Boosting Medicare plan member engagement and motivation regarding safe medication management, usage, and adherence. HELIOS’ built-in education resources and telehealth tools can help care managers work with Medicare plan members to better understand medication instructions, obtain prescriptions on time, and proactively reach out to resolve questions and concerns. They’re also a good way to provide virtual support and check-ins for members who may be without caregivers or who need more frequent and personalized help.
Here’s a more detailed look at other HELIOS capabilities and tools that help support medication management for Medicare populations.
- Notifications for medications. Automated alerts to notify care team members when there is a potential issue with a medication that has been added to the member's regimen, such as drug allergy or drug-drug interaction, or when medication reconciliation might be due.
- Easy-to-read overview of member medications. A centralized member profile provides an at-a-glance view of a member’s medication regimen (prescriptions and OTC). This allows members across the care team to quickly access the reconciled medication list and identify or note any potential issues, obstacles, or changes that may need to be communicated, or opportunities for patient education.
- Better inform patients about their medications. Educational resources (videos, flyers, and more) integrated into the HELIOS platform can help boost medication adherence by better informing patients about their medications, how to take them, and why adherence is so important.

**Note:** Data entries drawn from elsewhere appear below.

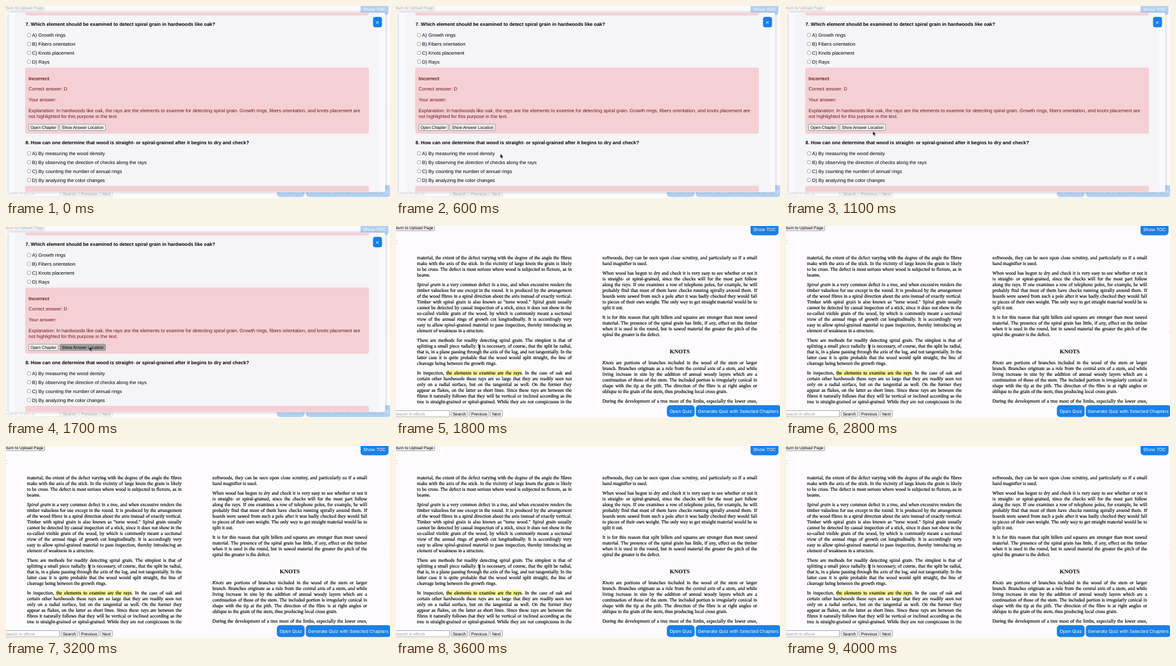
These frames come from a looping animation (600x300 px, 4100 ms). An HTML page:

```html
<!DOCTYPE html>
<html lang="en">
<head>
<meta charset="utf-8">
<title>Quiz answer location</title>
<style>
html, body { margin: 0; width: 100%; height: 100%; overflow: hidden; }
body { position: relative; background: #fdfbfe; text-rendering: geometricPrecision; }
svg, .col { position: absolute; }
svg { left: 0; top: 0; font-family: "Liberation Sans", Arial, sans-serif; font-size: 7.5px; }
.col {
  width: 241.7px; font: 7.5px/9.03px "Liberation Serif", "Times New Roman", serif;
  color: #000; -webkit-text-stroke: .16px #000;
  white-space: nowrap; text-align: justify; text-align-last: justify;
}
.col p { margin: 0 0 5.75px; }
.end { display: block; text-align-last: left; }
mark { background: #fbf593; color: inherit; padding: .3px 0; }
.btn rect { fill: #efefef; stroke: #777; stroke-width: .6; }
.btn text { font-size: 6.45px; text-anchor: middle; fill: #000; }
.blue rect { fill: #1b80e6; }
.blue text { font: 7px Inter, sans-serif; text-anchor: middle; fill: #fff; }
.q { font-weight: bold; }
.radio { fill: #fff; stroke: #777; stroke-width: .6; }
.note { fill: #f4d0d4; stroke: #f1c5ca; stroke-width: .6; }
.red text { fill: #6f1722; }
.press rect { animation: press 4.1s infinite step-end; }
#modal { animation: modal 4.1s infinite step-end; }
#beam { animation: beam 4.1s infinite step-end; }
#arrow { animation: move 4.1s infinite; }
@keyframes modal { 0% { visibility: visible; } 43.9%, 100% { visibility: hidden; } }
@keyframes beam { 0% { visibility: hidden; } 43.9%, 100% { visibility: visible; } }
@keyframes press { 0% { fill: #efefef; } 36.58%, 100% { fill: #a3a0a3; } }
@keyframes move {
  0% { opacity: 0; transform: translate(180px, 272px); animation-timing-function: step-end; }
  7.31% { opacity: 1; transform: translate(180px, 272px); animation-timing-function: steps(3, end); }
  14.63% { opacity: 1; transform: translate(163px, 230.8px); animation-timing-function: steps(6, end); }
  29.26% { opacity: 1; transform: translate(130.3px, 188.3px); animation-timing-function: step-end; }
  43.9%, 100% { opacity: 0; transform: translate(130.3px, 188.3px); }
}
</style>
</head>
<body>
<div class="col" style="left:32.8px;top:45.3px">
<p>material, the extent of the defect varying with the degree of the angle the fibres<br>
make with the axis of the stick. In the vicinity of large knots the grain is likely<br>
to be cross. The defect is most serious where wood is subjected to flexure, as in
<span class="end">beams.</span></p>
<p><i>Spiral grain</i> is a very common defect in a tree, and when excessive renders the<br>
timber valueless for use except in the round. It is produced by the arrangement<br>
of the wood fibres in a spiral direction about the axis instead of exactly vertical.<br>
Timber with spiral grain is also known as "torse wood." Spiral grain usually<br>
cannot be detected by casual inspection of a stick, since it does not show in the<br>
so-called visible grain of the wood, by which is commonly meant a sectional<br>
view of the annual rings of growth cut longitudinally. It is accordingly very<br>
easy to allow spiral-grained material to pass inspection, thereby introducing an
<span class="end">element of weakness in a structure.</span></p>
<p>There are methods for readily detecting spiral grain. The simplest is that of<br>
splitting a small piece radially. It is necessary, of course, that the split be radial,<br>
that is, in a plane passing through the axis of the log, and not tangentially. In the<br>
latter case it is quite probable that the wood would split straight, the line of
<span class="end">cleavage being between the growth rings.</span></p>
<p>In inspection, <mark>the elements to examine are the rays</mark>. In the case of oak and<br>
certain other hardwoods these rays are so large that they are readily seen not<br>
only on a radial surface, but on the tangential as well. On the former they<br>
appear as flakes, on the latter as short lines. Since these rays are between the<br>
fibres it naturally follows that they will be vertical or inclined according as the<br>
tree is straight-grained or spiral-grained. While they are not conspicuous in the</p>
</div>
<div class="col" style="left:322.6px;top:45.3px">
<p>softwoods, they can be seen upon close scrutiny, and particularly so if a small
<span class="end">hand magnifier is used.</span></p>
<p>When wood has begun to dry and check it is very easy to see whether or not it<br>
is straight- or spiral-grained, since the checks will for the most part follow<br>
along the rays. If one examines a row of telephone poles, for example, he will<br>
probably find that most of them have checks running spirally around them. If<br>
boards were sawed from such a pole after it was badly checked they would fall<br>
to pieces of their own weight. The only way to get straight material would be to
<span class="end">split it out.</span></p>
<p>It is for this reason that split billets and squares are stronger than most sawed<br>
material. The presence of the spiral grain has little, if any, effect on the timber<br>
when it is used in the round, but in sawed material the greater the pitch of the
<span class="end">spiral the greater is the defect.</span></p>
</div>
<div class="col" style="left:322.6px;top:209.3px">
<p><i>Knots</i> are portions of branches included in the wood of the stem or larger<br>
branch. Branches originate as a rule from the central axis of a stem, and while<br>
living increase in size by the addition of annual woody layers which are a<br>
continuation of those of the stem. The included portion is irregularly conical in<br>
shape with the tip at the pith. The direction of the fibre is at right angles or
<span class="end">oblique to the grain of the stem, thus producing local cross grain.</span></p>
<p>During the development of a tree most of the limbs, especially the lower ones,</p>
</div>

<svg width="600" height="300" viewBox="0 0 600 300">
  <defs>
    <filter id="shadow" x="-5%" y="-5%" width="110%" height="110%">
      <feDropShadow dx="0" dy="0" stdDeviation="2" flood-opacity=".3"/>
    </filter>
    <clipPath id="pane"><rect x="4.5" y="10.5" width="588" height="280"/></clipPath>
  </defs>

  <g id="page">
    <text x="443.4" y="199.4" text-anchor="middle" font-family="Liberation Serif, Times New Roman, serif" font-size="8.9" font-weight="bold">KNOTS</text>
    <path d="M0 23h2M0 27.5h2M598.5 155.500h1.500M598.500 165.500h1.500" stroke="#bbb" stroke-width=".7"/>
    <g class="btn">
      <rect x="-14" y="-3" width="74.500" height="10.400" rx="1.500"/>
      <text x="58.300" y="4.900" style="text-anchor:end">Return to Upload Page</text>
      <rect x="-10" y="288.300" width="93.700" height="9.800" style="fill:#fff"/>
      <text x="45.500" y="295.500" style="text-anchor:end;fill:#999">Search in eBook</text>
    </g>
    <g class="btn" id="finder"></g>
    <g class="blue" id="actions"></g>
  </g>

  <g id="modal">
    <rect width="600" height="300" fill="#fdfbfe" opacity=".66"/>
    <rect x="4.500" y="10.500" width="588" height="280" rx="2" fill="#f9f9fb" filter="url(#shadow)"/>
    <rect x="14.500" y="10.500" width="568.500" height="280" fill="#f5f4f7"/>
    <g clip-path="url(#pane)">
      <rect class="note" x="30.500" y="0" width="536" height="14.300" rx="2"/>
      <rect class="note" x="30.500" y="96.700" width="536" height="102.300" rx="2"/>
      <rect class="note" x="30.500" y="281.500" width="536" height="30" rx="2"/>
    </g>
    <text class="q" x="30.500" y="31">7. Which element should be examined to detect spiral grain in hardwoods like oak?</text>
    <text class="q" x="30.500" y="215.800">8. How can one determine that wood is straight- or spiral-grained after it begins to dry and check?</text>
    <g id="options"></g>
    <g class="red">
      <text class="q" x="35.300" y="115.800">Incorrect</text>
      <text x="35.300" y="132.200">Correct answer: D</text>
      <text x="35.300" y="149">Your answer:</text>
      <text x="35.300" y="165.600">Explanation: In hardwoods like oak, the rays are the elements to examine for detecting spiral grain. Growth rings, fibers orientation, and knots placement are</text>
      <text x="35.300" y="174.800">not highlighted for this purpose in the text.</text>
    </g>
    <g class="btn" id="chapter"></g>
    <g class="btn press" id="locate"></g>
    <rect x="573.500" y="17" width="14" height="16.300" rx="3.500" fill="#167fe9"/>
    <path d="M578.300 23.700l4 4m0-4l-4 4" stroke="#fff" stroke-width=".9"/>
  </g>

  <path id="arrow" d="M0 0V7L1.600 5.600 2.700 8.200 3.900 7.700 2.800 5.200H5Z" fill="#000" stroke="#fff" stroke-width=".5"/>
  <path id="beam" d="M129 186q1.500 0 1.500 1v5q0 1-1.500 1M132 186q-1.500 0-1.500 1v5q0 1 1.500 1M129.700 189.800h1.600" fill="none" stroke="#111" stroke-width=".7"/>
</svg>

<script>
const add = (id, markup) => document.getElementById(id).insertAdjacentHTML("beforeend", markup);

function button(id, label, x, y, w, h, rx, drop) {
  add(id, `<rect x="${x}" y="${y}" width="${w}" height="${h}" rx="${rx}"/>` +
    `<text x="${x + w / 2}" y="${y + h / 2 + drop}">${label}</text>`);
}

const small = (id, label, x, y, w) => button(id, label, x, y, w, 9.8, 1.5, 2.3);
small("finder", "Search", 86, 288.3, 26);
small("finder", "Previous", 114.6, 288.3, 30.5);
small("finder", "Next", 147.3, 288.3, 19);
small("chapter", "Open Chapter", 35.5, 184.8, 46);
small("locate", "Show Answer Location", 84, 184.8, 71.5);

const big = (label, x, y, w) => button("actions", label, x, y, w, 18.4, 5, 2.5);
big("Show TOC", 554, -3.9, 43.7);
big("Open Quiz", 423.2, 280.1, 43.4);
big("Generate Quiz with Selected Chapters", 468.4, 280.1, 133);

function options(top, labels) {
  labels.forEach((label, i) => {
    const y = top + i * 13.85;
    add("options", `<circle class="radio" cx="36" cy="${y}" r="2.9"/>` +
      `<text x="40.800" y="${y + 2.7}">${"ABCD"[i]}) ${label}</text>`);
  });
}
options(45.4, ["Growth rings", "Fibers orientation", "Knots placement", "Rays"]);
options(230.3, ["By measuring the wood density", "By observing the direction of checks along the rays",
  "By counting the number of annual rings", "By analyzing the color changes"]);
</script>
</body>
</html>
```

- Integrations with pharmacies. Link members with pharmacies that offer enhanced services such as blister packaging, medication syncing, home delivery, medication review, reconciliation and adherence coaching, etc.
- Telehealth tools to check in about medications. Multiple communication channels within HELIOS (HELIOStext, HELIOSvisit) allow care managers to connect more frequently with members to check in on medication adherence and answer questions.
And in case you missed it, be sure to check out the first post in this series, which covers improving care for Medicare members in need of long-term services and supports (LTSS).
Future posts will examine how to enhance care management programs to better serve Medicare and Medicare Advantage members in these other critical areas:
- Integrating behavioral health for whole-person care
- Chronic condition and disease management
- Long-term support and services (LTSS)
- Social determinants of health (SDOH)
- Coordination of care for members receiving home healthcare